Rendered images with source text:
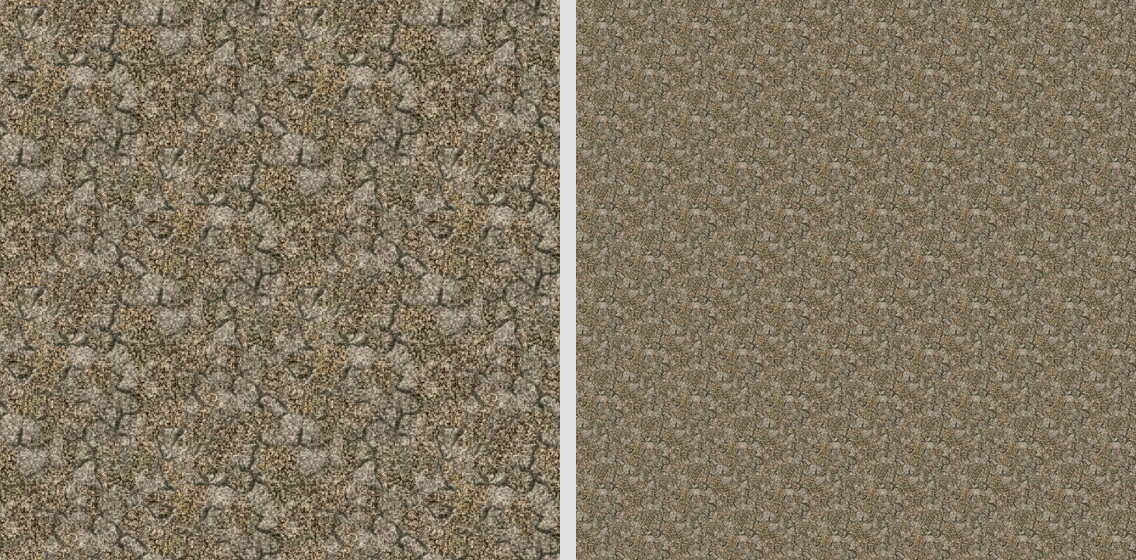
Left: one tile. Right: repeated 3 by 3.
Reproduce this texture procedurally as a Shadertoy shader.

```glsl
// Weathered ground: cracked pale stones half buried in speckled brown gravel.
// Warped Voronoi cells give the stones, wrapped value noise the dirt and grain.
// Two by two repeats; inside each, the layout recurs half a tile along the diagonal.

const float TILES = 2.0;
const float STONES = 12.0;     // stone cells across one tile
const float FRAGMENTS = 24.0;  // finer fracture cells across one tile
const vec3 SHADE = vec3(0.29, 0.25, 0.19);
const vec3 PALE = vec3(0.75, 0.71, 0.64);
const vec3 CRACK = vec3(0.20, 0.20, 0.14);
const vec3 MOSS = vec3(0.42, 0.42, 0.30);
const vec3 OCHRE = vec3(0.58, 0.47, 0.28);
const vec2 LIGHT = vec2(-0.6, 0.8);

float hash(vec2 c, float seed) {
    vec3 a = fract((c.xyx + 7.31 * seed + 19.0) * vec3(0.1031, 0.1030, 0.0973));
    a += dot(a, a.yzx + 33.33);
    return fract((a.x + a.y) * a.z);
}

// Wraps a cell index over n cells (n even), shifting alternate half tiles sideways.
vec2 wrapEcho(vec2 id, float n) {
    float h = 0.5 * n;
    return vec2(mod(id.x - floor(id.y / h) * h, n), mod(id.y, h));
}

float noise(vec2 p, float n, float seed) {
    vec2 i = floor(p * n), f = fract(p * n);
    f = f * f * (3.0 - 2.0 * f);
    vec2 e = vec2(1.0, 0.0);
    float a = hash(wrapEcho(i, n), seed), b = hash(wrapEcho(i + e.xy, n), seed);
    float c = hash(wrapEcho(i + e.yx, n), seed), d = hash(wrapEcho(i + e.xx, n), seed);
    return mix(mix(a, b, f.x), mix(c, d, f.x), f.y);
}

float fbm(vec2 p, float n, float seed) {
    float sum = 0.0, amp = 0.533;
    for (int k = 0; k < 4; k++) {
        sum += amp * noise(p, n, seed + float(k));
        n *= 2.0;
        amp *= 0.5;
    }
    return sum;
}

vec2 cellPoint(vec2 id, float n, float seed) {
    vec2 w = wrapEcho(id, n);
    return id + 0.05 + 0.9 * vec2(hash(w, seed), hash(w, seed + 1.0));
}

// Returns distance to the nearest cell border, its outward normal, and a cell random.
vec4 cells(vec2 p, float n, float seed) {
    vec2 x = p * n, base = floor(x), home = base, centre = x;
    float best = 9.0;
    for (int j = -1; j <= 1; j++)
    for (int i = -1; i <= 1; i++) {
        vec2 id = base + vec2(i, j), c = cellPoint(id, n, seed);
        float d = dot(c - x, c - x);
        if (d < best) { best = d; home = id; centre = c; }
    }
    vec3 border = vec3(9.0, 0.0, 0.0);
    for (int j = -2; j <= 2; j++)
    for (int i = -2; i <= 2; i++) {
        if (i == 0 && j == 0) continue;
        vec2 c = cellPoint(home + vec2(i, j), n, seed);
        vec2 normal = normalize(c - centre);
        float d = dot(0.5 * (c + centre) - x, normal);
        if (d < border.x) border = vec3(d, normal);
    }
    return vec4(border, hash(wrapEcho(home, n), seed + 2.0));
}

float line(float d, float width, float pixel) {
    return 1.0 - smoothstep(0.3 * width, width + pixel, d);
}

vec3 ramp(float t) { return mix(SHADE, PALE, clamp(t, -0.3, 1.3)); }

void mainImage(out vec4 fragColor, in vec2 fragCoord) {
    vec2 p = TILES * fragCoord / iResolution.xy;
    float pixel = TILES / iResolution.y;

    // Stones and their fractures
    vec2 warp = vec2(fbm(p, 20.0, 3.0), fbm(p, 20.0, 9.0)) - 0.5;
    vec2 q = p + 0.04 * warp;
    vec4 stone = cells(q, STONES, 21.0);
    vec4 shard = cells(q, FRAGMENTS, 31.0);
    float facing = dot(stone.yz, LIGHT);
    float rough = fbm(p, 24.0, 41.0);

    // Exposure of rock above the gravel, and worn patches
    float cover = 0.6 * fbm(p, 12.0, 51.0) + 0.4 * rough + 0.3 * (stone.w - 0.5);
    float rock = 0.9 * smoothstep(0.40, 0.64, cover);
    float moss = smoothstep(0.48, 0.70, fbm(p, 14.0, 61.0));
    float rust = smoothstep(0.60, 0.76, fbm(p, 8.0, 71.0));

    // Grain shared by stone and gravel
    float grain = 0.55 * noise(p, 150.0, 81.0) + 0.45 * noise(p, 230.0, 82.0) - 0.5;
    float hue = noise(p, 110.0, 83.0);

    // Gravel: strong speckle with pinkish and ochre bits
    vec3 gravel = ramp(0.48 + 2.0 * grain + 0.5 * (rough - 0.5));
    gravel *= mix(vec3(1.06, 0.97, 0.93), vec3(1.02, 0.98, 0.89), hue);
    gravel = mix(gravel, OCHRE * (1.0 + 1.8 * grain), 0.5 * rust * smoothstep(0.2, 0.6, hue));

    // Stone: finer speckle, blotches and a lit rim
    float rim = facing * (1.0 - smoothstep(0.0, 0.3, stone.x));
    vec3 slab = ramp(0.56 + 1.25 * grain + 0.8 * (rough - 0.5) + 0.2 * (stone.w - 0.5) + 0.2 * rim);
    vec3 color = mix(gravel, slab, rock);
    color = mix(color, MOSS * (1.0 + 1.6 * grain), 0.4 * moss * (1.0 - 0.4 * rock));

    // Cracks: tapering between stones, thin and broken within them
    float gap = noise(p, 18.0, 91.0);
    float wide = line(stone.x, 0.02 + 0.09 * gap * (1.0 - 0.6 * facing), pixel * STONES);
    float thin = line(shard.x, 0.05, pixel * FRAGMENTS) * smoothstep(0.5, 0.75, noise(p, 16.0, 95.0));
    float crack = max(wide * smoothstep(0.3, 0.65, gap), 0.5 * thin) * mix(0.15, 0.9, rock);
    color = mix(color, CRACK * (1.0 + grain), crack);

    fragColor = vec4(clamp(color, 0.0, 1.0), 1.0);
}
```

**Work task:** The lines to return are those with the string "const" in them; copy each from the entries above.

**Exercise response:**
const float TILES = 2.0;
const float STONES = 12.0;     // stone cells across one tile
const float FRAGMENTS = 24.0;  // finer fracture cells across one tile
const vec3 SHADE = vec3(0.29, 0.25, 0.19);
const vec3 PALE = vec3(0.75, 0.71, 0.64);
const vec3 CRACK = vec3(0.20, 0.20, 0.14);
const vec3 MOSS = vec3(0.42, 0.42, 0.30);
const vec3 OCHRE = vec3(0.58, 0.47, 0.28);
const vec2 LIGHT = vec2(-0.6, 0.8);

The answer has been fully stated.